**Task statement**
Read through the data, and wherever a line holds the word "addColorStop", write that line out.

*** Records for this exercise Section Begins ***

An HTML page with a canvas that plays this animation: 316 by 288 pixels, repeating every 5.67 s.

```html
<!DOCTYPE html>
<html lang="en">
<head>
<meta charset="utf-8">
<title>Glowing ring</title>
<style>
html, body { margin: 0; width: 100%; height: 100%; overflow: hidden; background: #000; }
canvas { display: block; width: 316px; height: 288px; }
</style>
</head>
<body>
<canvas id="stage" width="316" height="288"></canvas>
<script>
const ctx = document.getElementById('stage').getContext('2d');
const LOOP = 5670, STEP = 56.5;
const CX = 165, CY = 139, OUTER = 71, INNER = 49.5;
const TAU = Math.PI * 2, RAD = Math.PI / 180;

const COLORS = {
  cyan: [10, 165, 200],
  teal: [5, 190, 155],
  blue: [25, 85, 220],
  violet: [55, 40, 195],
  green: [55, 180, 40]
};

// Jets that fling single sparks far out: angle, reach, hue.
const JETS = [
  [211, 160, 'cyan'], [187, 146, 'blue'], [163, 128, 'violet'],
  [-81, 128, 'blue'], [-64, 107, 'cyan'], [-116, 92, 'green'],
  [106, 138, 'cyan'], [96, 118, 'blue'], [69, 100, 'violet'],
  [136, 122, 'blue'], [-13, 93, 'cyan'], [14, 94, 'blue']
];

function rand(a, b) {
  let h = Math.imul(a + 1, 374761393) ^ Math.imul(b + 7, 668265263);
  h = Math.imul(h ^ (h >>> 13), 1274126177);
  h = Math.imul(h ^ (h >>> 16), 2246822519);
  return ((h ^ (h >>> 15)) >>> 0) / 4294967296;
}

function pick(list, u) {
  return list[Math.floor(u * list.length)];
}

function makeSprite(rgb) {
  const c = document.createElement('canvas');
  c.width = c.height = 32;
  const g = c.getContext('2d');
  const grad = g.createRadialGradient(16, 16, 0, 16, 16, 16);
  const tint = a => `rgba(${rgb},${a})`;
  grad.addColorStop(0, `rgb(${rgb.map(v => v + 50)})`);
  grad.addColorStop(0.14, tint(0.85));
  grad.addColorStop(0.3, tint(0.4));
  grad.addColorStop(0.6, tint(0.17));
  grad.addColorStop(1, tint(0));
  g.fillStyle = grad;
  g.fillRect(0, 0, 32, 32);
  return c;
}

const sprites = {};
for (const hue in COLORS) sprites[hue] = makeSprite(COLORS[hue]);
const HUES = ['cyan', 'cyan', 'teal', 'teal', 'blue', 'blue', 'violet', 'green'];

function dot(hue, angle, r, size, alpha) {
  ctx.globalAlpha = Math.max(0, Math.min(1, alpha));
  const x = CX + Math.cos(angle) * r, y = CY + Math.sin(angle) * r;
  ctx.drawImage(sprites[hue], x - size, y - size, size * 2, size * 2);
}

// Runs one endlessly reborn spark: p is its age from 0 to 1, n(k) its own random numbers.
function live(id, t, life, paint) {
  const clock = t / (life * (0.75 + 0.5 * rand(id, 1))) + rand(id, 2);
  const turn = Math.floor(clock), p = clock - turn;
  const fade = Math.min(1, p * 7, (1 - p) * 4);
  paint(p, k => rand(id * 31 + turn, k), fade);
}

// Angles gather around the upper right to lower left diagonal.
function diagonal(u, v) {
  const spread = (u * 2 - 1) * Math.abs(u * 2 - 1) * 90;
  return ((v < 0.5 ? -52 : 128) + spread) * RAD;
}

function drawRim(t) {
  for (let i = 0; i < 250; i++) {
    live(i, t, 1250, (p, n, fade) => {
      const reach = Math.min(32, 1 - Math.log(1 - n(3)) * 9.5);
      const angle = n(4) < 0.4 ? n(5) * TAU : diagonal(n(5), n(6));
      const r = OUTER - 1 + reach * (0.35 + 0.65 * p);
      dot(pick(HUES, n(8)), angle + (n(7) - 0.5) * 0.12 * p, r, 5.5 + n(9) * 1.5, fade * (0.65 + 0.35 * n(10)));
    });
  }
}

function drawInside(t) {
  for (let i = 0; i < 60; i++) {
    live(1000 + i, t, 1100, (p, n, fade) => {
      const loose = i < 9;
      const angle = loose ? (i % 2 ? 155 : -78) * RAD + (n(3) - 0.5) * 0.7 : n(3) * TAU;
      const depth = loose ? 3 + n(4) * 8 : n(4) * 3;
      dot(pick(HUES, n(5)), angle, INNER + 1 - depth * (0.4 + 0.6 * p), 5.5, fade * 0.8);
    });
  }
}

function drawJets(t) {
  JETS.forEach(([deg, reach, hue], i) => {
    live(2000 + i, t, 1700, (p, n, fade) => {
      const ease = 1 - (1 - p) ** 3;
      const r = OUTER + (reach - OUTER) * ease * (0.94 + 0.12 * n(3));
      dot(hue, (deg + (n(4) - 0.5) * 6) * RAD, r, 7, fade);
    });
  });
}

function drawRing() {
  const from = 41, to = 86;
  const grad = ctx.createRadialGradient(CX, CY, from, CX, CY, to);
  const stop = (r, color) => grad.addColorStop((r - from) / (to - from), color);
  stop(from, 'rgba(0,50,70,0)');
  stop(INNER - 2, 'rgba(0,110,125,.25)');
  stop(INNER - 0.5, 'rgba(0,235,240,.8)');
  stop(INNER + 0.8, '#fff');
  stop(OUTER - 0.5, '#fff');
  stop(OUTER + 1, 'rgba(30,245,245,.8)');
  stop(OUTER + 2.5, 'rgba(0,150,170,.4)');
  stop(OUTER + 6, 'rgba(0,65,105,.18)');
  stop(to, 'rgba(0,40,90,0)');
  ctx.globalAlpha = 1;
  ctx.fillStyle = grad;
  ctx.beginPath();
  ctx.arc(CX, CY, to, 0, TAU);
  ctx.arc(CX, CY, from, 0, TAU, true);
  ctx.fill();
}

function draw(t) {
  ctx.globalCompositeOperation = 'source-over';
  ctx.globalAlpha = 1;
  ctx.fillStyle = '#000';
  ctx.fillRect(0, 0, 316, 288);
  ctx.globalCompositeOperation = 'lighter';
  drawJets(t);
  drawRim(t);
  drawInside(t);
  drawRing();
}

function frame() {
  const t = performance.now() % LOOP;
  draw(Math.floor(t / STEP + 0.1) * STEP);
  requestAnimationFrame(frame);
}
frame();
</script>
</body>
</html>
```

*** Records for this exercise Section Ends ***

**Output below**
  grad.addColorStop(0, `rgb(${rgb.map(v => v + 50)})`);
  grad.addColorStop(0.14, tint(0.85));
  grad.addColorStop(0.3, tint(0.4));
  grad.addColorStop(0.6, tint(0.17));
  grad.addColorStop(1, tint(0));
  const stop = (r, color) => grad.addColorStop((r - from) / (to - from), color);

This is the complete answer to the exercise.